╭─ Data to process
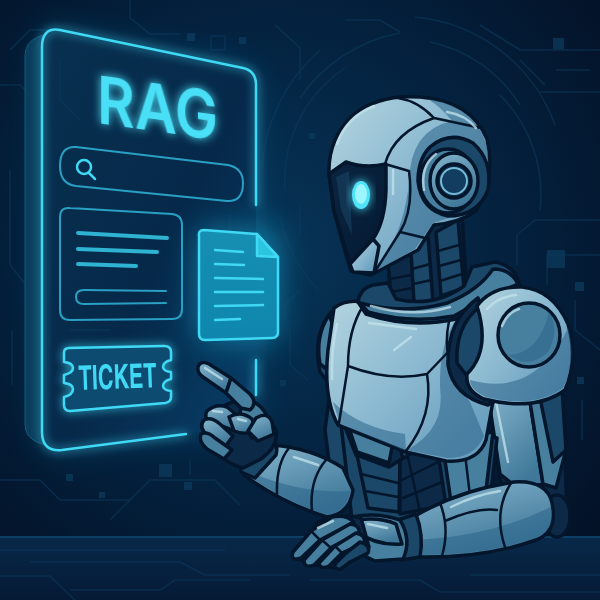
<!DOCTYPE html>
<html lang="en">
<head>
<meta charset="utf-8">
<title>RAG ticket assistant</title>
<style>
:root{--night:#03142a;--ink:#04162b;--glow:#3fd9f5;--line:#2a9fc4;--trace:#0d3a5c;--steel:#8fbcd3;--mid:#477f9f;--deep:#1b4768;--dark:#0c2a47}
html,body{margin:0;background:var(--night);overflow:hidden}
svg{display:block;width:600px;height:600px}
.trace{fill:none;stroke:var(--trace);stroke-width:1.5;opacity:.6}
.bit{fill:var(--trace);opacity:.75}
.neon{fill:none;stroke:var(--glow);stroke-width:2.5;stroke-linecap:round;stroke-linejoin:round}
.soft{fill:none;stroke:var(--line);stroke-width:2;stroke-linecap:round}
.bar{stroke:#2fb3d3;stroke-width:4}
.title{font:600 66px Inter,"Liberation Sans",sans-serif;fill:#48dff6}
.label{font:700 34px "TeX Gyre Heros Cn","Liberation Sans",sans-serif;fill:var(--glow)}
.robot{stroke:var(--ink);stroke-width:3.5;stroke-linejoin:round;stroke-linecap:round}
.shell{fill:url(#shell)}.limb{fill:url(#limb)}.mid{fill:var(--mid)}.deep{fill:var(--deep)}.dark{fill:var(--dark)}
.seam{fill:none;stroke-width:2.5}
.shade{fill:#2d658a;opacity:.55;stroke:none}
.shine{fill:none;stroke:#c3e3ec;stroke-width:2.5;opacity:.75}
</style>
</head>
<body>
<svg viewBox="0 0 600 600" role="img" aria-label="A robot points at a glowing panel with a search bar, a document and a ticket">
<defs>
<radialGradient id="backdrop" cx=".45" cy=".42" r=".72"><stop stop-color="#073457"/><stop offset=".5" stop-color="#042341"/><stop offset="1" stop-color="#031126"/></radialGradient>
<linearGradient id="glass" x2="1" y2="1"><stop stop-color="#08304f"/><stop offset=".55" stop-color="#06294a"/><stop offset="1" stop-color="#08406a"/></linearGradient>
<linearGradient id="sheet" x2="0" y2="1"><stop stop-color="#168fb3"/><stop offset="1" stop-color="#0f86ad"/></linearGradient>
<linearGradient id="shell" x2="1" y2=".9"><stop stop-color="#b5d6e0"/><stop offset=".5" stop-color="#8ab8d0"/><stop offset="1" stop-color="#5f96b8"/></linearGradient>
<linearGradient id="limb" x2=".5" y2="1"><stop stop-color="#86b5cd"/><stop offset="1" stop-color="#3f7899"/></linearGradient>
<linearGradient id="visor" x2="1" y2="1"><stop stop-color="#0a2440"/><stop offset="1" stop-color="#051a33"/></linearGradient>
<linearGradient id="desk" x2="0" y2="1"><stop stop-color="#08294a"/><stop offset="1" stop-color="#051a35"/></linearGradient>
<filter id="glow" x="-30%" y="-30%" width="160%" height="160%"><feGaussianBlur stdDeviation="5" result="b"/><feMerge><feMergeNode in="b"/><feMergeNode in="SourceGraphic"/></feMerge></filter>
<filter id="haze" x="-50%" y="-50%" width="200%" height="200%"><feGaussianBlur stdDeviation="16"/></filter>
</defs>

<g id="background">
<rect width="600" height="600" fill="url(#backdrop)"/>
<g class="trace">
<path d="M285 190A135 135 0 0 1 345 68M300 98A155 155 0 0 1 400 33M262 170A170 170 0 0 1 320 50M415 17A165 165 0 0 1 555 125M430 42A140 140 0 0 1 520 105M500 95A140 140 0 0 1 540 210M280 215A150 150 0 0 0 318 290M300 205V235"/>
<path d="M345 20H380L400 32M480 25L520 50H600M540 92H600M556 70H590M275 25L300 48V80M517 265V235L535 220H600M547 285V255H600M575 300V330L600 350M582 400V440M130 0V18L150 34H180M0 85H20L34 99M10 170V265L26 285M12 330V385M0 480H40L60 500H130M110 520L150 480H215L240 505M190 460V475M290 330V365L308 380M300 290L285 305V320M520 60L545 85M10 50L30 30H50"/>
</g>
<g class="bit"><rect x="547" y="250" width="18" height="18"/><rect x="575" y="282" width="9" height="9"/><rect x="159" y="464" width="13" height="13"/><rect x="184" y="482" width="8" height="8"/><rect x="66" y="474" width="7" height="7"/><rect x="99" y="492" width="6" height="6"/><rect x="553" y="38" width="11" height="11"/><rect x="239" y="37" width="7" height="7"/><rect x="187" y="33" width="8" height="8"/><rect x="280" y="380" width="6" height="6"/><rect x="309" y="133" width="6" height="6"/><rect x="577" y="377" width="7" height="7"/></g>
<rect class="trace" x="211" y="36" width="14" height="14"/>
</g>

<g id="desk">
<rect y="536" width="600" height="64" fill="url(#desk)"/>
<path d="M0 537H600" stroke="#0e3e63" stroke-width="2"/>
<path class="trace" d="M0 550H225M30 562H180L205 575H290M70 590H160L175 580H250M310 580H420L440 592H600M470 575H600M0 576H50L75 600"/>
</g>

<g id="panel">
<path d="M60 30L243 68Q256 71 256 85V410Q256 424 242 426L62 450Q42 452 42 432V47Q42 27 60 30Z" fill="#1393c4" opacity=".3" filter="url(#haze)"/>
<path d="M58 30L38 37Q25 42 25 56V424Q25 437 37 442L60 450Z" fill="#0b3d5d" stroke="#125a7d"/>
<path d="M60 30L243 68Q256 71 256 85V410Q256 424 242 426L62 450Q42 452 42 432V47Q42 27 60 30Z" fill="url(#glass)"/>
<path class="trace" d="M60 60V100L80 120M230 215V240M200 360V385L225 405M70 330H110"/>
<path class="neon" filter="url(#glow)" d="M256 205V85Q256 71 243 68L60 30Q42 27 42 47V432Q42 452 62 450L186 434M256 360V395"/>
<text class="title" transform="translate(97 123) skewY(8)" textLength="121" lengthAdjust="spacingAndGlyphs" filter="url(#glow)">RAG</text>
<g id="search-bar">
<path class="soft" fill="none" d="M76 147L228 165Q243 168 243 183Q243 202 227 201L76 186Q60 184 60 166Q60 146 76 147Z"/>
<g class="neon"><circle cx="84" cy="167" r="7"/><path d="M89 173L95 179"/></g>
</g>
<g id="result-card">
<path class="soft" d="M70 208L172 214Q182 215 182 225V309Q182 319 172 319L70 320Q60 320 60 310V217Q60 207 70 208Z"/>
<path class="soft bar" d="M78 233L167 238M78 249L157 252M78 264L136 266"/>
<path class="soft" d="M166 291L84 290Q76 290 76 297Q76 304 84 304L166 303"/>
</g>
<g id="ticket" filter="url(#glow)">
<path class="neon" style="fill:#0b4c70" d="M69 348L164 346Q171 346 171 352V360Q163 362 163 367Q163 371 171 372V379Q163 381 163 386Q163 390 171 391V397Q171 402 165 403L70 411Q64 411 64 405V397Q73 395 73 389Q73 384 64 383V375Q73 373 73 368Q73 363 64 362V353Q64 348 69 348Z"/>
<text class="label" transform="translate(79 390) rotate(-2)" textLength="78" lengthAdjust="spacingAndGlyphs">TICKET</text>
</g>
</g>

<g id="document">
<path d="M198 230H278V340H198Z" fill="#18b7e0" opacity=".55" filter="url(#haze)"/>
<path class="neon" style="fill:url(#sheet)" d="M204 230L257 234L278 257V332Q278 338 272 338L205 340Q199 340 199 334V236Q198 230 204 230Z"/>
<path class="neon" style="fill:#2cc4df" d="M257 234V256L278 257Z"/>
<path class="neon" stroke-width="3" d="M215 250L243 252M215 264L244 265M215 278L263 279M215 292H263M215 306L263 305M215 320L240 319"/>
</g>

<g id="robot" class="robot">
<g id="neck">
<path class="dark" d="M388 262L392 310H468L462 215L425 225Z"/>
<path class="deep" d="M411 252L414 302H433L428 236ZM436 232L441 296L464 288L458 220Z"/>
<path class="seam" d="M390 279L411 275M391 292L412 288M412 269L430 264M413 284L432 280M438 251L459 245M439 266L461 260M440 281L462 274"/>
</g>

<g id="far-arm">
<path class="deep" d="M331 312Q312 335 320 372L334 390L346 350Z"/>
<path class="mid" d="M329 315Q315 336 320 364L331 372L337 336Z"/>
<path class="deep" d="M331 385L350 405L352 480L330 470L325 430Z"/>
</g>

<g id="near-upper-arm">
<path class="dark" d="M488 380L562 385L567 510L530 522L500 480Z"/>
<path class="limb" d="M487 388L530 402L543 484L520 490L500 474Z"/>
<path class="mid" d="M530 402L562 390L566 450L556 488L543 484Z"/>
<path class="deep" d="M540 398L562 388L566 450L553 462Z"/>
<path class="shine" d="M496 402L508 462"/>
</g>

<g id="torso">
<path class="deep" d="M341 424L352 520H488L497 438L430 425Z"/>
<path class="dark" d="M345 427L356 423L398 440L404 463L388 467L356 455Z"/>
<path class="mid" d="M349 428L393 442L389 463L357 452Z"/>
<path class="deep" d="M357 455L389 467L400 460L399 512L368 508Z"/>
<path class="dark" d="M400 460L436 440L446 505L400 514Z"/>
<path class="mid" d="M442 440L493 432L486 490L451 502Z"/>
<path class="seam" d="M361 474L398 483M365 491L398 497M402 480L438 462M403 498L442 482M406 448L420 512M463 437L470 496"/>
<path class="shell" d="M334 308Q348 298 365 303L452 309L500 290Q522 300 505 335L486 440Q478 463 446 461L406 452L338 425Q323 398 328 350Z"/>
<path class="shade" d="M455 321Q446 370 470 402L484 436Q475 458 447 458L407 450Q446 429 440 387Q439 346 455 321Z"/>
<path class="shade" d="M333 402Q360 428 405 434L406 451L340 424Z"/>
<path class="seam" d="M363 306Q348 330 348 366L339 423M348 366Q390 382 427 374L450 350M427 374Q434 415 406 451M451 314Q440 350 458 384"/>
<path class="shine" d="M337 324Q331 350 332 379M369 323L416 329M394 350L411 337"/>
<path class="deep" d="M358 302Q360 288 373 285L388 283L396 299Q434 308 464 286L472 267L495 262Q516 266 520 286Q490 299 456 319Q411 329 366 314Z"/>
<path class="mid" d="M360 303Q404 315 447 303Q478 291 493 269Q511 269 518 284Q488 296 454 316Q410 324 368 312Z"/>
<path class="shine" d="M371 306Q413 318 450 307"/>
</g>

<g id="near-shoulder">
<path class="dark" d="M478 298Q447 320 448 365Q453 396 488 405L510 393Z"/>
<path class="deep" d="M479 307Q455 327 457 363L478 390L494 340Z"/>
<path class="shell" d="M477 306Q492 286 522 287Q553 290 568 324Q578 360 565 390Q535 412 484 399Q465 391 467 374Q491 350 477 306Z"/>
<path class="shade" d="M568 328Q577 360 563 388Q534 409 486 397Q470 390 470 380Q535 398 568 328Z"/>
<ellipse class="mid" cx="529" cy="335" rx="31" ry="32"/>
<path class="shade" d="M549 312Q560 330 548 352Q529 370 508 355Q539 354 549 312Z"/>
<path class="shine" d="M487 309Q498 297 516 295M502 326Q507 313 519 309"/>
</g>

<g id="head">
<path class="shell" d="M329 173Q328 139 353 115Q379 94 420 97Q471 101 487 139Q496 177 476 211Q459 223 434 225L418 250L371 275L351 271L347 258L334 211Z"/>
<path class="shade" d="M428 99Q474 106 486 143Q494 177 475 209L433 223L415 249L374 272Q404 235 409 182Q410 130 452 121Q442 108 428 99Z"/>
<path class="seam" d="M385 164Q394 132 434 118L481 128M434 118Q418 101 398 98M385 164L409 171Q414 209 400 232L374 273M400 232L425 238"/>
<path fill="url(#visor)" d="M329 174L346 162Q365 169 386 164V190Q385 222 373 239L350 264L334 211Z"/>
<path d="M336 177L349 171L352 235L341 210Z" fill="#174263" stroke="none" opacity=".6"/>
<path class="shell" d="M350 264L373 239L379 246L374 273L353 272Z"/>
<path class="shine" d="M337 144Q346 117 374 106M393 170V194M447 112Q466 115 476 128"/>
<ellipse cx="361" cy="195" rx="9" ry="14" fill="#50e4fa" stroke="none" filter="url(#glow)"/>
<ellipse cx="361" cy="194" rx="6" ry="10" fill="#9cf6ff" stroke="none"/>
<path class="deep" d="M430 147Q450 130 473 143Q493 161 488 190Q478 216 448 216Q421 210 418 181Q418 159 430 147Z"/>
<ellipse class="mid" cx="448" cy="181" rx="28" ry="32"/>
<ellipse class="limb" cx="454" cy="181" rx="24" ry="28"/>
<circle class="dark" cx="454" cy="181" r="17"/>
<circle cx="454" cy="181" r="13" fill="#123c60" stroke="#75bbd7" stroke-width="2"/>
<path class="shine" d="M424 190Q420 166 436 154"/>
</g>

<g id="pointing-arm">
<path class="limb" d="M272 445Q312 448 343 468L353 490Q350 514 327 517Q282 503 244 475Z"/>
<path class="shade" d="M250 472Q300 494 350 491Q345 513 327 515Q282 500 247 475Z"/>
<path class="seam" d="M289 448Q276 464 277 494M326 460Q309 480 312 511"/>
<path class="shine" d="M294 457L318 465"/>
<path class="deep" d="M239 455L264 435Q280 441 276 455L255 478L241 472Z"/>
<path class="dark" d="M218 410Q236 395 258 405L276 430Q279 446 261 459L243 468Q224 463 214 449Z"/>
<path class="mid" d="M243 399Q260 401 267 416L274 434L252 438L239 417Z"/>
<path class="limb" d="M198 367Q200 360 209 364L231 378L226 393L203 377Q197 373 198 367Z"/>
<path class="mid" d="M231 378L250 394Q258 403 250 410L241 408L226 393Z"/>
<path class="limb" d="M207 411Q216 403 227 407L239 417L232 430L211 422Q203 418 207 411Z"/>
<path class="limb" d="M204 420Q211 416 220 424L233 436L225 447L207 435Q198 427 204 420Z"/>
<path class="mid" d="M201 434Q207 431 215 438L232 450L224 459L207 449Q198 441 201 434Z"/>
<path class="limb" d="M229 417Q241 410 252 419L256 430Q246 436 234 431Z"/>
<path class="limb" d="M256 418Q268 411 272 422L274 434L258 441L248 431Z"/>
<path class="shine" d="M205 368L222 379M213 411L222 412M238 419L246 421"/>
</g>

<g id="resting-arm">
<ellipse class="dark" cx="557" cy="516" rx="13" ry="21"/>
<path class="limb" d="M415 516Q460 490 514 482Q547 480 552 503Q558 532 536 540Q485 558 420 557L405 540Z"/>
<path class="shade" d="M412 540Q490 537 551 507Q556 531 535 538Q486 555 421 555Z"/>
<path class="seam" d="M440 503Q450 528 442 556M511 483Q493 512 505 547M445 521Q477 507 497 510"/>
<path class="shine" d="M451 507Q475 495 500 491"/>
<path class="deep" d="M398 520L416 514Q424 535 420 557L401 560Z"/>
<path class="mid" d="M352 517Q376 512 400 520Q412 540 403 559L375 561Q353 552 342 530Z"/>
<path class="limb" d="M358 520Q379 517 396 524L402 544Q376 546 358 532Z"/>
<path class="dark" d="M318 522Q335 512 361 518L369 547L340 568Q315 568 294 557Z"/>
<path class="mid" d="M332 517Q346 514 354 522L320 540L301 558Q290 562 293 552L311 531Z"/>
<path class="mid" d="M350 524Q360 525 359 533L332 547L314 565Q304 569 304 560L322 540Z"/>
<path class="mid" d="M356 533Q366 535 364 543L342 553L329 566Q320 570 319 563L335 546Z"/>
<path class="deep" d="M360 542Q371 545 368 553L350 562L341 569Q334 570 335 564L346 553Z"/>
<path class="seam" d="M311 531L320 540M322 540L331 548M335 546L342 553"/>
<path class="shine" d="M318 528L333 521M368 524L387 528"/>
</g>
</g>
</svg>
</body>
</html>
╰─
Going down the listing above, begin printing at the line with "507Q475 495 500" and finish with the line with "520Q379 517 396", exactly as they appear.

<path class="shine" d="M451 507Q475 495 500 491"/>
<path class="deep" d="M398 520L416 514Q424 535 420 557L401 560Z"/>
<path class="mid" d="M352 517Q376 512 400 520Q412 540 403 559L375 561Q353 552 342 530Z"/>
<path class="limb" d="M358 520Q379 517 396 524L402 544Q376 546 358 532Z"/>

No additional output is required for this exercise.